Unwise To Post False Claims On Websites or Social Media. I did this about "coconut pearls" after being misled by a scholarly book on palms and display at reputable botanical garden. Extraordinary claims require extraordinary proof, and the proof of authentic pearls from coconuts is lacking. I have retracted my original statement but it still shows up on old web sites. Cococot Pearls Are A Hoax!

  Authenticity Of Coconut Pearls  

Wayne's Trivia Note #430 (6 March 2017)

Poppy patches on Owens Peak from heavy rains of winter 2017. I haven't seen displays like this in many decades!
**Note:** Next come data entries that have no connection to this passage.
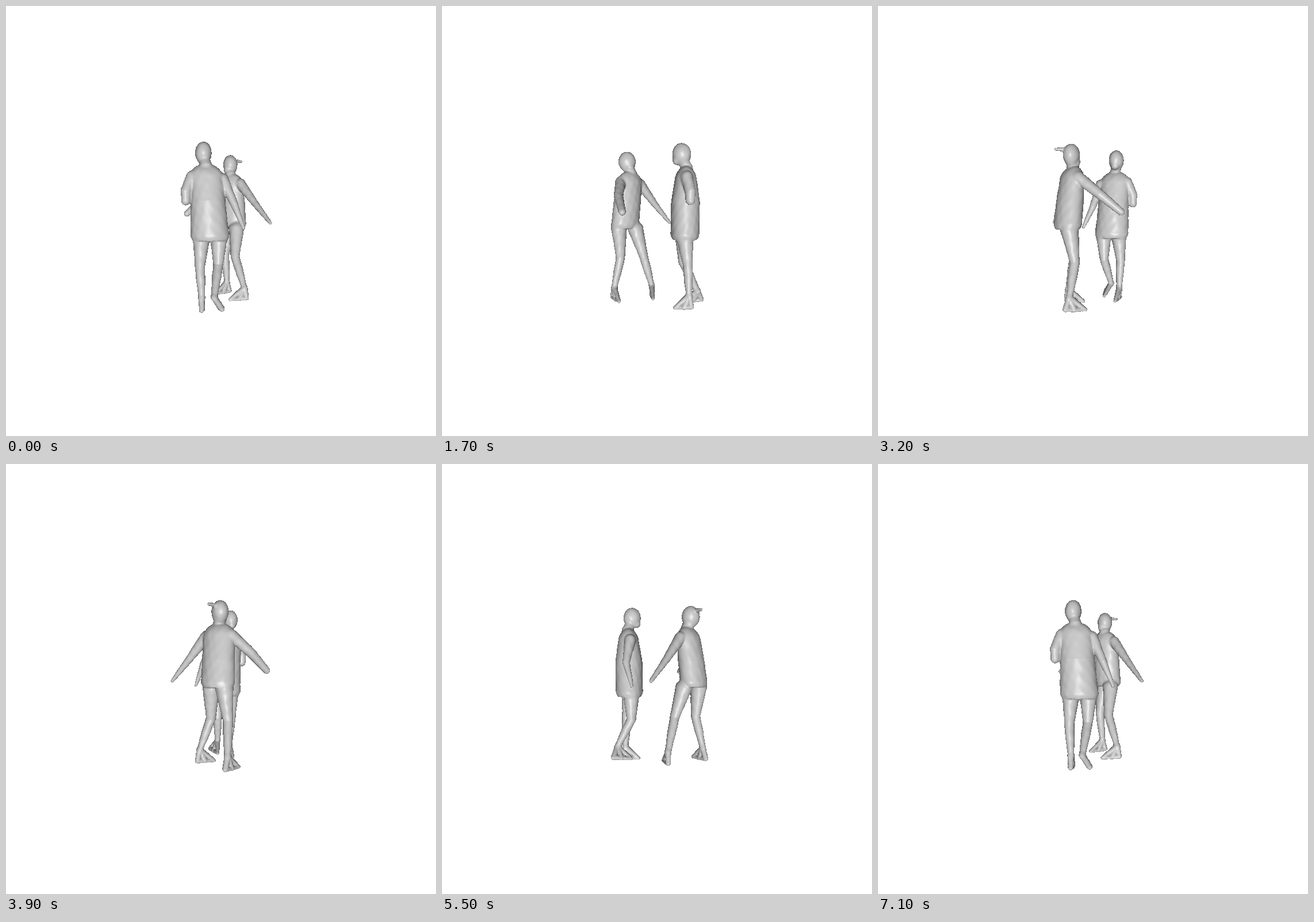
An HTML page with a canvas for the animation above (7200 ms loop, 748 by 748 pixels).

```html
<!DOCTYPE html>
<html lang="en">
<head>
<meta charset="utf-8">
<title>Turntable</title>
<style>
  html, body { margin: 0; width: 100%; height: 100%; overflow: hidden; background: #fff; }
  canvas { display: block; }
</style>
</head>
<body>
<canvas id="stage" width="748" height="748"></canvas>
<script>
const CENTER = 374, CAMERA = 640, FRAME_MS = 100, FRAMES = 72;
const VIEW = { x: 270, y: 222, w: 210, h: 326 };
const CELL = 1.6, ORIGIN = [-82, -152, -106], SIZE = [116, 180, 126];
const [NX, NY, NZ] = SIZE;
const FAR = 6, BLEND = 3;
const field = new Float32Array(NX * NY * NZ).fill(FAR);

const lerp = (a, b, t) => a + t * (b - a);
const mix = (p, q, t) => p.map((v, i) => lerp(v, q[i], t));

// ---- Distance field -------------------------------------------------

function smoothMin(a, b) {
  const h = Math.max(BLEND - Math.abs(a - b), 0) / BLEND;
  return Math.min(a, b) - h * h * BLEND / 4;
}

function stamp(lo, hi, distance) {
  const from = lo.map((v, i) => Math.max(0, Math.floor((v - FAR - ORIGIN[i]) / CELL)));
  const to = hi.map((v, i) => Math.min(SIZE[i] - 1, Math.ceil((v + FAR - ORIGIN[i]) / CELL)));
  for (let k = from[2]; k <= to[2]; k++)
    for (let j = from[1]; j <= to[1]; j++)
      for (let i = from[0]; i <= to[0]; i++) {
        const n = i + NX * (j + NY * k);
        const d = distance(ORIGIN[0] + i * CELL, ORIGIN[1] + j * CELL, ORIGIN[2] + k * CELL);
        field[n] = smoothMin(field[n], d);
      }
}

// Chain of capsules whose radius varies from joint to joint.
function limb(joints, radii) {
  const bound = (pick, sign) => [0, 1, 2].map(i => pick(...joints.map((p, n) => p[i] + sign * radii[n])));
  stamp(bound(Math.min, -1), bound(Math.max, 1), (x, y, z) => {
    let best = 1e3;
    for (let i = 1; i < joints.length; i++) {
      const a = joints[i - 1], b = joints[i];
      const ux = b[0] - a[0], uy = b[1] - a[1], uz = b[2] - a[2];
      const px = x - a[0], py = y - a[1], pz = z - a[2];
      const t = Math.min(1, Math.max(0, (px * ux + py * uy + pz * uz) / (ux * ux + uy * uy + uz * uz)));
      const d = Math.hypot(px - t * ux, py - t * uy, pz - t * uz) - lerp(radii[i - 1], radii[i], t);
      if (d < best) best = d;
    }
    return best;
  });
}

function ellipsoid([cx, cy, cz], [rx, ry, rz]) {
  stamp([cx - rx, cy - ry, cz - rz], [cx + rx, cy + ry, cz + rz], (x, y, z) => {
    const a = (x - cx) / rx, b = (y - cy) / ry, c = (z - cz) / rz;
    const k = Math.hypot(a, b, c);
    return k * (k - 1) / (Math.hypot(a / rx, b / ry, c / rz) + 1e-6);
  });
}

// Elliptic column: domed shoulders, widening to the hips, tucked in at the hem.
function torso({ yaw, collar, hem, width, girth }) {
  const co = Math.cos(yaw), si = Math.sin(yaw);
  const reach = width[1] + 8;
  const lo = collar.map((v, i) => Math.min(v, hem[i]) - (i === 1 ? 0 : reach));
  const hi = collar.map((v, i) => Math.max(v, hem[i]) + (i === 1 ? 0 : reach));
  stamp(lo, hi, (x, y, z) => {
    const yc = Math.min(collar[1] - 1, Math.max(hem[1], y));
    const drop = collar[1] - yc, t = drop / (collar[1] - hem[1]);
    const dome = Math.sqrt(1 - (1 - Math.min(1, drop / 22)) ** 2);
    const tuck = 1 - 0.16 * Math.max(0, 1 - (yc - hem[1]) / 10) ** 2;
    const rs = lerp(width[0], width[1], t * t) * dome * tuck;
    const rd = lerp(girth[0], girth[1], Math.min(1, drop / 60)) * dome * tuck;
    const dx = x - lerp(collar[0], hem[0], t), dz = z - lerp(collar[2], hem[2], t);
    const u = (dx * co + dz * si) / rs, v = (dz * co - dx * si) / rd;
    const k = Math.hypot(u, v);
    const radial = k * (k - 1) / (Math.hypot(u / rs, v / rd) + 1e-6);
    return Math.max(radial, y - collar[1], hem[1] - y);
  });
}

function head({ yaw, skull, collar }) {
  const ahead = (d, rise) => [skull[0] - Math.sin(yaw) * d, skull[1] + rise, skull[2] + Math.cos(yaw) * d];
  ellipsoid(skull, [13.5, 18, 15.5]);
  limb([ahead(3, -6), ahead(8, -11)], [9, 7]);
  limb([ahead(-1, -8), mix(collar, skull, -0.2)], [8.5, 10]);
}

function arm({ joints, tip }) {
  limb(joints, joints.map((_, i) => lerp(9.5, tip, i / (joints.length - 1))));
}

function leg({ hip, knee, ankle, heel, toe }) {
  const calf = mix(knee, ankle, 0.4), sole = mix(heel, toe, 0.45);
  limb([hip, knee, calf, ankle], [14, 8, 7.5, 5]);
  limb([ankle, heel, toe, ankle, sole], [5, 4.5, 3, 5, 4.5]);
}

function figure(body) {
  torso(body);
  head(body);
  body.arms.forEach(arm);
  body.legs.forEach(leg);
}

function roughen() {
  let n = 0;
  for (let k = 0; k < NZ; k++)
    for (let j = 0; j < NY; j++)
      for (let i = 0; i < NX; i++, n++)
        if (field[n] < FAR)
          field[n] += 0.35 * Math.sin(i * 0.42 + j * 0.13) * Math.sin(j * 0.37 - k * 0.2) * Math.sin(k * 0.45 + i * 0.17);
}

const first = {
  yaw: Math.PI, skull: [-29, 111, 43], collar: [-25, 92, 50], hem: [-18, -31, 48],
  width: [27, 32], girth: [15, 24],
  arms: [
    { joints: [[-47, 71, 51], [-56, 48, 57], [-56, 33, 57]], tip: 7.5 },
    { joints: [[2, 68, 47], [20, 29, 54], [36, -11, 45]], tip: 3 }
  ],
  legs: [
    { hip: [-32, -26, 48], knee: [-34, -72, 53], ankle: [-31, -122, 55], heel: [-31, -140, 59], toe: [-30, -143, 31] },
    { hip: [-4, -28, 45], knee: [-5, -70, 45], ankle: [-11, -118, 69], heel: [1, -134, 76], toe: [-5, -138, 45] }
  ]
};

const second = {
  yaw: 0.69, skull: [17, 107, -56], collar: [17, 90, -50], hem: [22, -13, -61],
  width: [26, 28], girth: [16, 21],
  arms: [
    { joints: [[35, 69, -35], [58, 34, -11], [83, -3, 17]], tip: 3 },
    { joints: [[1, 69, -65], [-33, 42, -62], [-64, 15, -50]], tip: 6 }
  ],
  legs: [
    { hip: [28, -14, -42], knee: [25, -64, -27], ankle: [41, -118, -14], heel: [45, -136, -14], toe: [15, -138, -9] },
    { hip: [14, -14, -70], knee: [7, -64, -66], ankle: [11, -118, -78], heel: [16, -136, -82], toe: [-11, -138, -65] }
  ]
};

// ---- Surface --------------------------------------------------------

function buildMesh() {
  const stride = [1, NX, NX * NY];
  const offsets = Array.from({ length: 8 }, (_, c) => (c & 1) + (c >> 1 & 1) * NX + (c >> 2) * NX * NY);
  const cellVertex = new Int32Array(field.length).fill(-1);
  const points = [], normals = [], triangles = [], cells = [];

  for (let k = 0; k < NZ - 1; k++)
    for (let j = 0; j < NY - 1; j++)
      for (let i = 0; i < NX - 1; i++) {
        const n = i + NX * (j + NY * k);
        let inside = 0;
        for (let c = 0; c < 8; c++) if (field[n + offsets[c]] < 0) inside++;
        if (inside === 0 || inside === 8) continue;
        const sum = [0, 0, 0], slope = [0, 0, 0];
        let crossings = 0;
        for (let c = 0; c < 8; c++)
          for (let axis = 0; axis < 3; axis++) {
            const bit = 1 << axis;
            if (c & bit) continue;
            const a = field[n + offsets[c]], b = field[n + offsets[c | bit]];
            slope[axis] += b - a;
            if ((a < 0) === (b < 0)) continue;
            for (let m = 0; m < 3; m++) sum[m] += c >> m & 1;
            sum[axis] += a / (a - b);
            crossings++;
          }
        const length = Math.hypot(...slope) || 1;
        cellVertex[n] = cells.length;
        cells.push(n);
        [i, j, k].forEach((g, m) => {
          points.push(ORIGIN[m] + (g + sum[m] / crossings) * CELL);
          normals.push(slope[m] / length);
        });
      }

  for (const n of cells)
    for (let axis = 0; axis < 3; axis++) {
      if ((field[n] < 0) === (field[n + stride[axis]] < 0)) continue;
      const u = stride[(axis + 1) % 3], v = stride[(axis + 2) % 3];
      const [a, b, c, d] = [n, n - u, n - u - v, n - v].map(q => cellVertex[q]);
      if (Math.min(a, b, c, d) >= 0) triangles.push(a, b, c, a, c, d);
    }
  return {
    points: Float32Array.from(points),
    normals: Float32Array.from(normals),
    triangles: Int32Array.from(triangles)
  };
}

// ---- Rendering ------------------------------------------------------

figure(first);
figure(second);
limb([[27, 115, -63], [39, 115, -70]], [3.5, 2.3]); // ponytail
roughen();

const mesh = buildMesh();
const count = mesh.points.length / 3;
const sx = new Float32Array(count), sy = new Float32Array(count);
const depth = new Float32Array(count), tone = new Float32Array(count);
const zBuffer = new Float32Array(VIEW.w * VIEW.h);
const ctx = document.getElementById("stage").getContext("2d");
const image = ctx.createImageData(VIEW.w, VIEW.h);
const pixels = new Uint32Array(image.data.buffer);

function shade(ny, nz) {
  const light = Math.max(0, nz * 0.99 - ny * 0.13);
  return Math.min(250, 60 + 146 * Math.pow(light, 0.85) + 42 * Math.pow(light, 80));
}

function transform(angle) {
  const co = Math.cos(angle), si = Math.sin(angle);
  const { points: p, normals: q } = mesh;
  for (let v = 0, n = 0; v < count; v++, n += 3) {
    const z = p[n + 2] * co - p[n] * si;
    const scale = CAMERA / (CAMERA - z);
    sx[v] = CENTER - VIEW.x + (p[n] * co + p[n + 2] * si) * scale;
    sy[v] = CENTER - VIEW.y - p[n + 1] * scale;
    depth[v] = z;
    tone[v] = shade(q[n + 1], q[n + 2] * co - q[n] * si);
  }
}

function fillTriangle(a, b, c) {
  const ax = sx[a], ay = sy[a], bx = sx[b], by = sy[b], cx = sx[c], cy = sy[c];
  const area = (bx - ax) * (cy - ay) - (by - ay) * (cx - ax);
  if (Math.abs(area) < 1e-6) return;
  const x0 = Math.max(0, Math.ceil(Math.min(ax, bx, cx))), x1 = Math.min(VIEW.w - 1, Math.floor(Math.max(ax, bx, cx)));
  const y0 = Math.max(0, Math.ceil(Math.min(ay, by, cy))), y1 = Math.min(VIEW.h - 1, Math.floor(Math.max(ay, by, cy)));
  for (let y = y0; y <= y1; y++)
    for (let x = x0; x <= x1; x++) {
      const wb = ((x - ax) * (cy - ay) - (y - ay) * (cx - ax)) / area;
      const wc = ((bx - ax) * (y - ay) - (by - ay) * (x - ax)) / area;
      const wa = 1 - wb - wc;
      if (wa < -1e-4 || wb < -1e-4 || wc < -1e-4) continue;
      const z = wa * depth[a] + wb * depth[b] + wc * depth[c];
      const n = x + y * VIEW.w;
      if (z <= zBuffer[n]) continue;
      zBuffer[n] = z;
      const g = wa * tone[a] + wb * tone[b] + wc * tone[c] | 0;
      pixels[n] = (0xff000000 | g << 16 | g << 8 | g) >>> 0;
    }
}

function render(frame) {
  transform(frame / FRAMES * 2 * Math.PI);
  zBuffer.fill(-1e4);
  pixels.fill(0xffffffff);
  const t = mesh.triangles;
  for (let i = 0; i < t.length; i += 3) fillTriangle(t[i], t[i + 1], t[i + 2]);
  ctx.putImageData(image, VIEW.x, VIEW.y);
}

ctx.fillStyle = "#fff";
ctx.fillRect(0, 0, 748, 748);
let shown = -1;
function tick(now) {
  const frame = Math.floor(now / FRAME_MS) % FRAMES;
  if (frame !== shown) render(shown = frame);
  requestAnimationFrame(tick);
}
requestAnimationFrame(tick);
</script>
</body>
</html>
```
Wayne's Trivia Note #431 (21 March 2017)

To see true desert blue bells you need to go beyond Anza-Borrego to the southern end of Joshua Tree Nat. Park. Their exact color is difficult to match in hexadecimal code: Probably column 6 (from left) in following chart. BTW, I made this chart the old fashioned way by typing in all the codes!

Wayne's Trivia Note #432 (25 March 2017)

The Biosphere II project failed due to ant infestation and other problems. It also failed due to management disputes & major lawsuit when Steve Bannon (Trump's Chief Advisor) took over as CEO! Please read the Wikipedia summary under Second Mission.

Wayne's Trivia Note #433 (27 March 2017)

This is an amazing spring for wildflowers. I have never seen this unusual "climbing snapdragon" (a remarkable twining vine in the snapdragon family) on Owens Peak.

Wayne's Trivia Note #434 (29 March 2017)

Clickbook: A slick program for printing 51/2 x 81/2 in. brochures from web pages. I use it for plant/ant checklists on field trips. Students can refer to species by number, without spelling long scientific names. See AntGenera Web Page.

Wayne's Trivia Note #435 (5 April 2017)

The remarkable threadstem: A tiny desert wildflower that resembles a miniature orchid. At the base of the stamens are enlarged, translucent cells. Do these glistening structures mimic nectar drops to attract insect pollinators? See Four Threadstem Species.

Wayne's Trivia Note #436 (9 April 2017)

The heartbreak of "fungus gnats" (cf. family Mycetophilidae) in every room of my house, including my cereal bowl. Although not as bad as "eye gnats" and they taste OK, they are still annoying!

Wayne's Trivia Note #437 (10 April 2017)

Crane fly: Common house intruder after the rains of winter 2017. The name "mosquito hawk" is not appropriate. This fragile fly is not even a predator. It only feeds during its larval stage. The short-lived, winged adults don't even feed, they just fly around looking for a mate! Their favorite meeting places are lights outside your front & back doors. See Crane Fly & Larva